I've been so overwhelmed that I haven't even played with my new camera yet.  My sprained right shoulder is getting better.  I found using a bag of peas, or any tiny vegetables, really is the right treatment for some parts of the body, mainly my underarm.  However, the spring allergies have already arrived.  Maybe they'll be offset enough by sunshine, warm temperatures and green growth so that I'm productive again.

I am also happy that the turquoise and purple fingering yarns I bought for a shawl are also the right shades to go with a skirt that I found at a rummage sale.  It's linen blend with large, modern abstract flowers.  I found out last year that I'll need a shawl in the summer too. Now I need to decide on a pattern.  I've been pondering it for a while.  I also want to figure out how to shorten the very long skirt and use what I cut off to make a vest.  It's too pretty to waste. 

Sunday, March 22, 2015

From Startitis to Finishitis

I seem to have left my phase of “startitis” behind.  It’s a very descriptive term I remember from Stephanie Pearl-McPhee’s writing.  My startitis didn’t have the same characteristics that hers does.  Mine came about because I attended a weekly knitting group.  I learned quickly that it was not a good idea to knit anything very complicated there.  The talk would make it a little too difficult to give the necessary attention to anything fussy.  I’d have to tink it back later at home and start over.
 
Vest waiting for finishing, Spring Mist colorway dyed by my late friend Kay ten Kraft.
I reached the part of a vest requiring some attention so I decided to start the body of the next vest.  I let this continue until I had almost finished 3 vests and 2 pullovers, knit one vest to discover it was much too large, one variegated vest knit in one pattern that I unraveled to knit in another for which I don’t think there’s enough yarn, and a hand-painted vest I changed my mind about.  I did manage to knit and finish 2 pairs of slippers (that still need to be felted--its difficult when you don't want to pay six dollars at the laundry mat to do so), a shawl, a hat, a holly leaf and berry tree ornament and a holly leaf and berry barrette.

Not to mention the sock it took me about two years to turn the heel on.  I was knitting a sock from the toe up and no one else from my group had done that.  I had trouble understand the short row instructions.  I looked for instructions for other kinds of heels.  Several sets of instructions on the web seemed to stop in the middle of the instructions.  At least this woman who knit her last heels thirty years earlier didn't know how to continue on from the instructions given.  I eventually found one heel pattern to use, but I wasn’t thrilled with the way it looked finished.  I’m going to try the Sox Therapist’s Fish Lips Kiss Heel.  I like the way it looks finished.

This past summer I tried to knit the Bold and Blended Striped Wrap, twice, and it never came out right.  I kept running out of one color.  I wonder possibly if not all skeins in the brand are the same yardage all the time. Tre o Molti might be a better choice for my selection of yarn.  It is more like I saw in my mind’s eye.

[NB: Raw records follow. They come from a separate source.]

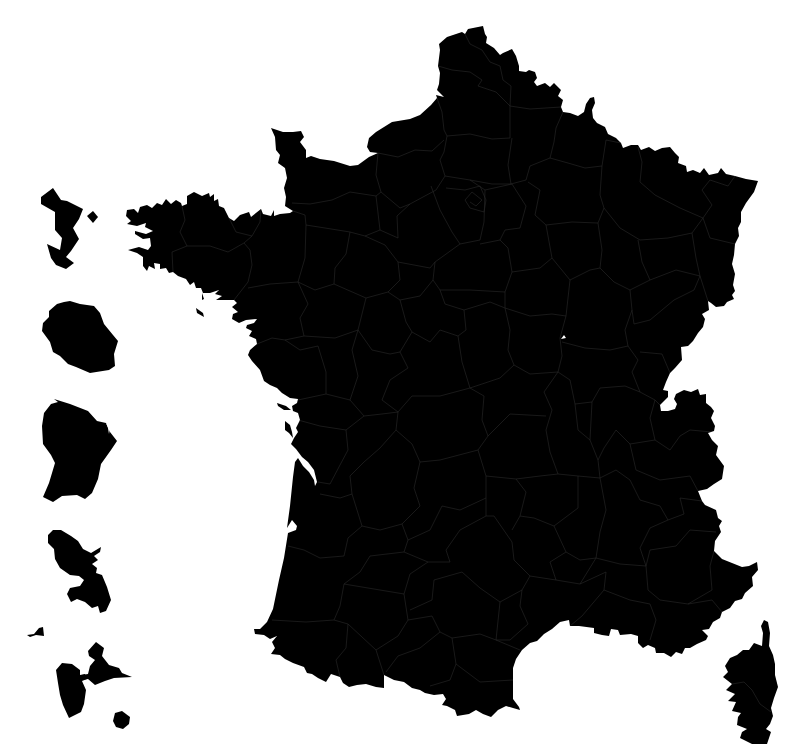
<!DOCTYPE html>
<html lang="en">
<head>
<meta charset="utf-8">
<title>Map of the departments of France</title>
<style>
:root { --paper: #fff; --land: #000; --border: #2b2b2b; }
html, body { margin: 0; background: var(--paper); overflow: hidden; }
.map { display: block; width: 800px; height: 744px; }
.land { fill: var(--land); }
.water { fill: var(--paper); }
.borders { fill: none; stroke: var(--border); stroke-width: .6; stroke-linejoin: round; }
</style>
</head>
<body>
<svg class="map" viewBox="0 0 800 744" role="img" aria-label="Map of France with its departments, Corsica and the overseas departments">
  <defs>
    <clipPath id="mainland-shape"><use href="#mainland"/></clipPath>
  </defs>

  <g class="land">
    <path id="mainland" d="M483 26L485 34L487 37L486 43L494 48L500 55L503 53L512 49L516 56L519 66L519 71L526 72L529 70L535 72L537 78L534 82L537 86L545 83L550 87L554 83L561 90L558 96L563 100L561 107L563 112L570 113L578 116L584 112L586 104L590 98L594 97L595 103L592 110L593 118L597 123L605 127L608 134L616 138L621 143L623 148L631 145L638 145L641 150L649 147L655 151L662 148L670 147L675 153L679 157L678 163L686 166L687 172L693 170L700 173L704 168L709 175L718 173L721 168L726 174L735 176L746 179L758 181L754 192L746 203L741 212L741 222L738 228L739 236L735 244L734 255L732 264L735 274L733 285L735 291L732 295L734 299L727 302L724 306L716 307L711 303L708 301L709 310L702 314L705 319L703 327L698 333L693 341L688 346L681 347L682 360L675 368L670 373L666 382L663 390L668 391L668 397L660 405L661 411L668 411L675 409L677 404L674 399L676 394L684 390L691 392L698 389L700 395L706 394L706 403L711 407L714 411L711 418L715 426L714 431L708 433L712 440L718 446L716 455L724 466L722 479L714 484L707 489L698 491L702 501L705 505L716 510L718 518L722 521L719 526L721 532L715 541L714 551L722 559L732 563L742 567L749 566L757 562L758 570L752 577L753 586L745 593L742 599L735 601L730 608L722 612L720 618L713 622L709 629L702 630L708 636L706 640L697 644L690 648L685 648L682 654L676 652L671 657L664 653L656 653L655 648L648 645L643 648L638 643L638 636L631 634L620 635L618 630L611 629L609 636L602 635L594 633L594 628L579 626L570 626L569 620L560 622L552 629L544 634L537 641L530 643L522 650L516 659L513 668L513 699L519 707L520 710L513 708L506 706L498 710L491 717L483 714L476 710L469 714L457 716L455 710L447 706L442 705L446 699L443 694L434 695L425 693L420 690L412 688L404 682L394 680L384 675L384 688L376 687L366 684L357 685L349 687L343 683L340 677L331 674L326 682L318 678L312 674L307 673L304 667L293 663L285 659L280 655L271 654L275 648L272 642L277 636L270 639L264 635L255 634L254 629L260 629L267 622L273 609L279 580L284 558L288 533L296 530L297 526L292 520L287 528L290 506L293 477L295 462L298 458L303 466L309 472L314 480L315 486L317 482L314 470L308 462L302 457L296 449L291 444L294 438L298 432L296 428L300 420L298 413L293 411L292 406L297 403L298 399L290 398L282 393L277 388L270 385L264 381L260 370L252 361L248 355L250 350L257 344L256 339L249 336L252 331L246 328L247 325L254 323L257 319L246 320L239 323L232 319L233 314L238 312L232 307L237 303L234 300L216 300L222 296L215 294L219 290L210 293L203 293L201 288L196 288L194 282L190 285L186 279L178 276L173 272L169 273L166 268L160 269L160 264L154 263L155 269L149 266L147 271L143 266L143 257L137 253L128 250L139 247L148 250L151 246L150 238L143 239L135 234L135 231L146 234L153 231L145 227L146 223L137 226L127 224L131 221L126 216L127 210L134 209L138 213L140 207L147 205L152 208L157 203L162 205L166 199L171 204L176 200L181 203L182 206L187 204L187 196L194 192L202 196L209 193L210 197L214 194L214 201L218 199L219 206L224 208L229 218L234 221L240 215L249 212L251 217L261 209L263 214L271 216L274 210L274 216L280 214L290 213L293 211L285 206L286 197L284 188L287 178L285 168L278 163L280 155L276 150L275 137L271 128L283 132L293 132L301 131L304 137L300 142L306 150L306 158L311 156L320 159L334 161L350 166L358 165L369 157L378 153L370 152L367 147L369 138L376 132L392 122L410 119L420 115L431 105L437 98L436 95L444 97L437 90L439 84L440 73L438 66L440 50L439 44L447 37L462 32L465 34L468 29Z"/>
    <g id="atlantic-islands">
      <path d="M277 403L286 406L291 410L284 410L278 406Z"/>
      <path d="M285 421L290 425L292 432L293 438L289 433L285 430Z"/>
      <path d="M196 308L203 313L204 317L197 313Z"/>
      <path d="M202 293L204 299L202 300Z"/>
    </g>
    <path id="corsica" d="M764 620L768 622L770 633L769 646L773 655L775 664L775 675L778 687L774 698L771 708L773 716L770 724L766 729L771 732L767 744L752 744L740 738L742 732L747 729L737 725L738 717L741 713L732 711L736 702L728 701L735 694L726 690L732 684L723 677L728 672L725 666L730 658L737 655L743 650L749 650L754 643L762 646L763 633L761 626Z"/>
    <g id="mayotte">
      <path d="M53 188L61 200L67 201L83 209L79 219L73 228L79 239L71 251L66 257L74 263L66 269L56 265L51 258L47 244L60 250L62 238L55 230L55 212L41 204L41 197Z"/>
      <path d="M87 216L93 211L98 217L93 223Z"/>
    </g>
    <path id="reunion" d="M64 302L70 301L80 304L94 306L100 313L104 324L113 335L118 341L114 354L115 366L109 370L90 373L76 367L68 364L60 356L53 352L50 342L42 331L43 323L49 317L49 311L57 304Z"/>
    <path id="french-guiana" d="M54 399L70 404L88 411L97 421L106 423L110 432L117 441L111 450L101 464L98 479L92 493L85 499L77 495L62 496L53 502L43 497L49 483L55 463L51 455L43 444L42 426L44 413L51 404L58 402Z"/>
    <path id="martinique" d="M48 535L53 530L61 530L71 536L78 541L83 549L91 553L101 547L100 552L94 556L98 560L92 564L97 568L96 573L102 575L107 587L111 600L106 611L100 613L98 606L92 608L85 602L77 599L71 602L67 594L70 588L80 586L84 580L79 576L70 575L60 568L55 559L54 549L48 543Z"/>
    <g id="guadeloupe">
      <path d="M56 670L62 663L72 664L80 670L80 675L85 674L87 679L82 681L86 690L84 704L81 712L69 718L63 705L60 695L58 683Z"/>
      <path d="M88 651L96 642L104 648L102 656L109 665L119 668L122 673L132 677L114 678L105 681L95 685L88 679L82 680L82 675L88 674L90 666L95 660L89 656Z"/>
      <path d="M115 713L122 711L130 717L129 724L123 729L116 727L113 721Z"/>
      <path d="M27 635L34 634L39 628L43 627L44 636L36 635L30 637Z"/>
    </g>
  </g>

  <g class="water">
    <path id="river-islet" d="M561 339L564 335L566 338Z"/>
    <path id="guiana-estuary" d="M106 423L110 428L109 434L108 428Z"/>
  </g>

  <g class="borders" clip-path="url(#mainland-shape)">
    <g id="north-borders">
      <path d="M465 34L470 44L482 50L490 62L500 66L503 80L511 86L510 106L530 109L561 107"/>
      <path d="M438 66L452 70L470 72L482 80L478 86L496 92L510 106"/>
      <path d="M437 98L442 112L444 130L447 136L470 134L492 139L510 138L510 106"/>
      <path d="M447 136L444 152L440 160L445 176L470 180L492 184L511 184L508 165L512 138"/>
      <path d="M378 153L398 157L415 150L432 151L444 140"/>
      <path d="M563 112L556 128L554 142L550 158L530 166L526 180L511 184"/>
      <path d="M550 158L568 163L585 168L602 166L606 140L621 143"/>
      <path d="M602 166L600 195L604 208L598 223L572 222L546 225L535 215L540 190L528 182"/>
      <path d="M638 147L642 162L640 182L655 195L680 208L703 218L712 205L702 190L710 180L728 186L735 176"/>
      <path d="M604 208L620 228L640 240L668 238L692 233L703 218"/>
      <path d="M378 153L376 175L381 192L376 196L350 192L332 200L310 204L292 203"/>
      <path d="M381 192L400 208L410 204L436 190L445 176"/>
      <path d="M293 211L305 215L306 225L325 228L350 232L365 236L380 230L376 196"/>
    </g>
    <g id="paris-region-borders">
      <path d="M431 186L440 210L452 232L460 244L480 240L484 222L485 190L470 180"/>
      <path d="M446 188L465 190L480 186L486 200L484 212L470 208L465 200L472 192L482 200L476 206L470 202"/>
      <path d="M485 190L512 184L526 206L520 228L505 230L500 240L480 244"/>
      <path d="M460 244L435 262L433 280L440 290L470 290L505 292L512 272L508 248L500 240"/>
    </g>
    <g id="west-borders">
      <path d="M182 206L185 220L180 232L187 246L172 252L173 272"/>
      <path d="M187 246L210 246L228 252L244 243L250 250L252 265L248 282L234 300"/>
      <path d="M229 218L236 232L252 236L260 222L261 209M252 236L244 243"/>
      <path d="M306 225L305 258L298 282L270 284L248 288"/>
      <path d="M350 232L346 254L335 268L334 284L315 290L298 282"/>
      <path d="M365 236L385 245L398 262L400 280L388 292L366 298L334 284"/>
      <path d="M380 230L398 238L397 216L410 204M398 262L430 268L435 262"/>
      <path d="M298 282L308 304L300 318L304 336L285 340L272 338L257 344"/>
      <path d="M304 336L335 338L358 330L366 298M285 340L300 350L318 346L326 372L326 394L298 400"/>
      <path d="M358 330L352 350L358 376L350 400L326 394"/>
      <path d="M388 292L400 300L406 322L412 332L400 352L408 368L390 380L382 400L398 412L396 430"/>
      <path d="M358 330L372 350L390 354L400 352M350 400L364 416L382 414L398 412"/>
    </g>
    <g id="centre-borders">
      <path d="M433 280L420 296L400 300M440 290L445 304L464 310L466 330L458 336L462 362L470 388L440 396L412 396L398 412"/>
      <path d="M412 332L430 342L440 330L458 336M464 310L490 302L505 308L510 330L508 350L514 365L500 378L470 388"/>
      <path d="M505 292L505 308L530 316L552 314L566 316L570 280L590 270L600 268L602 250L598 223"/>
      <path d="M512 272L540 268L552 258L546 225M552 258L570 280"/>
      <path d="M566 316L560 338L562 356L558 372L530 374L514 365"/>
      <path d="M600 268L614 282L630 290L632 310L625 330L628 346L610 350L585 348L562 342"/>
      <path d="M630 290L650 280L642 262L638 240M650 280L676 270L700 276L708 301"/>
      <path d="M692 233L696 258L700 276M703 218L710 238L735 244M632 310L634 324L650 320L674 300L694 290L700 276"/>
      <path d="M628 346L638 360L632 372L640 392L655 400L660 405M640 352L662 354L670 373"/>
      <path d="M558 372L570 380L575 404L592 402L600 388L625 386L640 392"/>
      <path d="M470 388L484 396L482 420L488 436L478 450L486 476L516 479L540 476L558 474L550 452L546 430L552 410L544 392L558 372"/>
      <path d="M488 436L510 414L546 416M396 430L412 444L420 462L440 460L478 450"/>
      <path d="M575 404L578 430L590 440L598 460L600 478L578 476L558 474"/>
      <path d="M655 400L650 418L655 440L630 444L616 430L604 448L598 460M592 402L590 440"/>
    </g>
    <g id="south-borders">
      <path d="M298 420L320 426L346 430L364 416M346 430L348 450L340 465L330 484L318 482"/>
      <path d="M396 430L380 448L364 462L350 476L352 494L340 498L320 494"/>
      <path d="M420 462L414 488L420 506L402 524L380 530L362 526L352 494"/>
      <path d="M402 524L408 540L430 530L442 506L460 510L486 498L486 476M362 526L348 538L344 556L320 558L304 550L288 546"/>
      <path d="M408 540L404 552L370 556L360 572L344 584L340 606L334 620L306 622L272 620"/>
      <path d="M334 620L348 624L346 648L336 660L340 677M344 584L380 590L404 594L410 574L428 562L404 552"/>
      <path d="M404 594L408 620L398 636L376 650L384 675M348 624L376 650"/>
      <path d="M428 562L450 562L446 550L460 530L486 516L494 516L512 542L514 560L530 576L522 590L500 602L480 588L462 572L434 580L432 600L410 610"/>
      <path d="M486 516L486 498M516 479L526 492L520 516L512 530M520 516L534 518L554 526L566 552L580 560L596 558L600 532L606 510L600 478"/>
      <path d="M554 526L578 508L578 476M566 552L550 562L556 580L530 576"/>
      <path d="M408 620L432 616L440 632L452 638L480 634L496 640L500 602M440 632L420 648L398 656L386 672"/>
      <path d="M522 590L520 606L528 624L510 640L496 640M496 640L520 650M452 638L456 664L450 680L430 686M456 664L480 682L513 680"/>
      <path d="M556 580L580 584L596 558M580 584L606 572L604 590L582 616L570 626"/>
      <path d="M600 478L616 470L630 480L640 500L660 506L668 520L650 528L640 548L646 566L620 564L596 558"/>
      <path d="M655 440L670 450L680 436L690 430L712 432M630 444L636 470L660 480L690 476L698 491"/>
      <path d="M668 520L684 514L680 498L702 501M646 566L650 550L676 546L690 530L716 532M646 566L648 590L660 600L688 604L712 590L710 566L714 551"/>
      <path d="M604 590L630 600L650 604L656 620L650 640M688 604L712 600L722 612"/>
    </g>
  </g>
  <path id="corsica-border" class="borders" d="M732 684L744 682L752 690L760 704L771 712"/>
</svg>
</body>
</html>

At the end of September I began knitting the Camilla shawl.  I worked on it steadily, despite having to take it back countless times, especially the fourth (Garden Gate) pattern, and after Emily caught her foot in a loop of yarn and ran away from my effort to slip it off her foot, pulling many stitches off the needle and creating a lovely hole in the knitting where all the yarn-overs pulled out.  I am proud to say that the shawl is finished.  I even wove in the ends.

This winter I ordered some beautiful Wool of the Andes Hand-Painted Special Reserve yarn to knit pretty leg warmers.  I bought Plume with lovely shades of purple, blue and a color I haven’t decided is turquoise or bright teal.  I was getting tired of the tan cabled leg warmers my mother gave me.  I’ve finished one leg warmer.

For me finishitis is the complete opposite of startitis.  I really don’t feel like finishing the garments I knit because I needed to wear them.  I’m not a big fan of picking up and knitting the rib.  It’s very easy to have too few or two many stitches.  Sewing in the ends isn’t that much fun either.  My life has been very stressful in other ways, and I expect that has something to do with it. The office temperature at work continues to fluctuate so that might motivate me.